Proper inspection, maintenance, repair and storage is essential to ensure the Respiratory Protective Equipment (RPE) works correctly and provides the appropriate level of protection. The goal is to maintain the equipment in a condition that provides the same effectiveness as it had when it was first manufactured.

RPE should be inspected for signs of damage before each use and during cleaning. An inspection should cover manufacturer’s instructions. When carrying out inspection and maintenance, check that:
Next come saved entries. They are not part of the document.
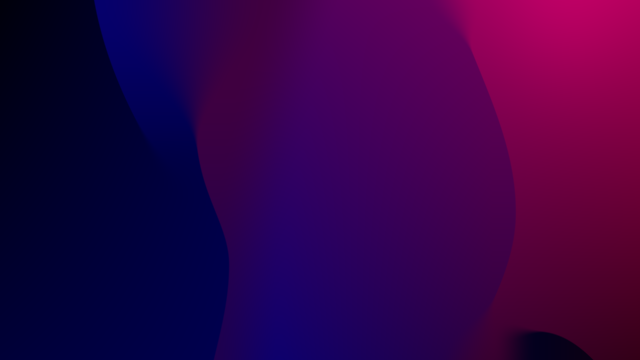
Write a Shadertoy shader that draws this background.

```glsl
// Draws soft overlapping waves of navy, violet and magenta with a dark mound at lower right.

// Blend of four corner colours: bottom left, bottom right, top left, top right.
vec3 cornerBlend(vec3 bl, vec3 br, vec3 tl, vec3 tr, vec2 t) {
    t = clamp(t, 0.0, 1.0);
    return mix(mix(bl, br, t.x), mix(tl, tr, t.x), t.y);
}

// Bell curve whose spread differs above and below its peak.
float skewedBell(float y, float peak, float spreadUp, float spreadDown) {
    float d = (y - peak) / (y > peak ? spreadUp : spreadDown);
    return exp(-d * d);
}

// Coverage to the right of an edge, fading over the given softness.
float rightOf(float x, float edge, float softness) {
    return smoothstep(edge - softness, edge + softness, x);
}

vec3 navyWave(vec2 uv, float pixel) {
    vec3 shade = cornerBlend(vec3(0.0, 0.0, 0.22), vec3(0.0, 0.0, 0.31),
                             vec3(0.0, 0.0, 0.04), vec3(0.0, 0.0, 0.25),
                             vec2(uv.x / 0.35, uv.y));
    vec3 blue = mix(vec3(0.0, 0.0, 0.29), vec3(0.02, 0.0, 0.42),
                    smoothstep(0.5, 1.0, uv.y));
    float drop = 1.0 - uv.y;
    float edge = 0.147 + 0.10 * drop + 0.29 * drop * drop;
    float fade = smoothstep(0.42, 0.68, uv.y);
    float softness = mix(0.03, pixel, fade);
    return mix(shade, blue, rightOf(uv.x, edge, softness) * fade);
}

vec3 violetWave(vec2 uv) {
    vec3 plum = mix(vec3(0.12, 0.0, 0.30), vec3(0.25, 0.0, 0.25),
                    smoothstep(0.0, 0.85, uv.y));
    vec3 violet = cornerBlend(vec3(0.05, 0.0, 0.43), vec3(0.17, 0.0, 0.24),
                              vec3(0.30, 0.0, 0.36), vec3(0.43, 0.0, 0.36),
                              vec2((uv.x - 0.43) / 0.34, uv.y));
    float ridge = 0.385 + 0.085 * uv.y * uv.y;
    return mix(plum, violet, rightOf(uv.x, ridge, 0.065));
}

vec3 magentaWave(vec2 uv) {
    vec3 shade = cornerBlend(vec3(0.22, 0.0, 0.20), vec3(0.20, 0.0, 0.09),
                             vec3(0.60, 0.0, 0.36), vec3(0.67, 0.0, 0.35),
                             vec2((uv.x - 0.74) / 0.26, uv.y));
    vec2 d = (uv - vec2(0.88, 1.0)) / vec2(0.12, 0.28);
    return shade + vec3(0.10, 0.0, 0.04) * exp(-dot(d, d));
}

// Mound with a crisp right shoulder and a left side lost in haze.
float moundCover(vec2 uv, float pixel) {
    float shoulder = max(uv.x - 0.84, 0.0);
    float top = 0.079 - 10.4 * shoulder * shoulder;
    float haze = 1.0 - smoothstep(0.79, 0.85, uv.x);
    float softness = mix(2.0 * pixel, 0.03, haze);
    float below = 1.0 - smoothstep(top - softness, top + softness, uv.y);
    return below * smoothstep(0.77, 0.84, uv.x);
}

void mainImage(out vec4 fragColor, in vec2 fragCoord) {
    vec2 uv = fragCoord / iResolution.xy;
    float pixel = 1.0 / iResolution.x;

    vec3 color = navyWave(uv, pixel);

    // Violet wave: crisp below, dissolving into blue above.
    float spread = smoothstep(0.58, 1.0, uv.y);
    float violetEdge = 0.303 + 0.055 * skewedBell(uv.y, 0.265, 0.21, 0.35)
                     - 0.015 * spread;
    color = mix(color, violetWave(uv),
                rightOf(uv.x, violetEdge, pixel + 0.135 * spread));

    // Magenta wave: its edge softens toward both ends.
    float magentaEdge = 0.646 + 0.16 * skewedBell(uv.y, 0.41, 0.597, 0.49);
    float ends = smoothstep(0.85, 1.0, uv.y) + 1.0 - smoothstep(0.03, 0.18, uv.y);
    color = mix(color, magentaWave(uv),
                rightOf(uv.x, magentaEdge, pixel + 0.04 * ends));

    vec3 moundColor = mix(vec3(0.01, 0.0, 0.12), vec3(0.04, 0.0, 0.08),
                          smoothstep(0.82, 0.93, uv.x));
    color = mix(color, moundColor, moundCover(uv, pixel));

    fragColor = vec4(color, 1.0);
}
```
  • connections are tight
  • there are no holes or tears
  • there is no distortion of the face seal
  • there is no deterioration or loss of elasticity in the straps
  • there are no broken or malfunctioning buckles
  • inhalation and exhalation valves are clean and operational
  • the valve and valve seat are free from dust, dirt and hair
  • the filters are properly secured and filter housing is not cross threaded
  • there is nothing that would impair vision on a full-face respirators
  • there are no faults in the connections on powered air purifying respirators (PAPRs) and supplied air respirators
  • powered air purifying respirators (PAPRs) and supplied air respirators have the correct settings
  • there is adequate battery charge and flow rate when using a powered respirator.

RPE that have failed inspection need to be taken out of service. Repairs should only be undertaken by a competent person.

Disposable respirators are for single use and should be disposed after use. Ongoing maintenance is not required.


Particulate filters should be replaced when it becomes:

  • difficult to breathe through (this will vary from individual to individual), or
  • the filter is visibly dirty or damaged e.g. from welding sparks.

A particulate filters’ performance may be degraded without a noticeable increase in breathing resistance, therefore clogging will not give adequate guidance for filter replacement.

Gas and vapour filter replacement depends on a number of factors including the:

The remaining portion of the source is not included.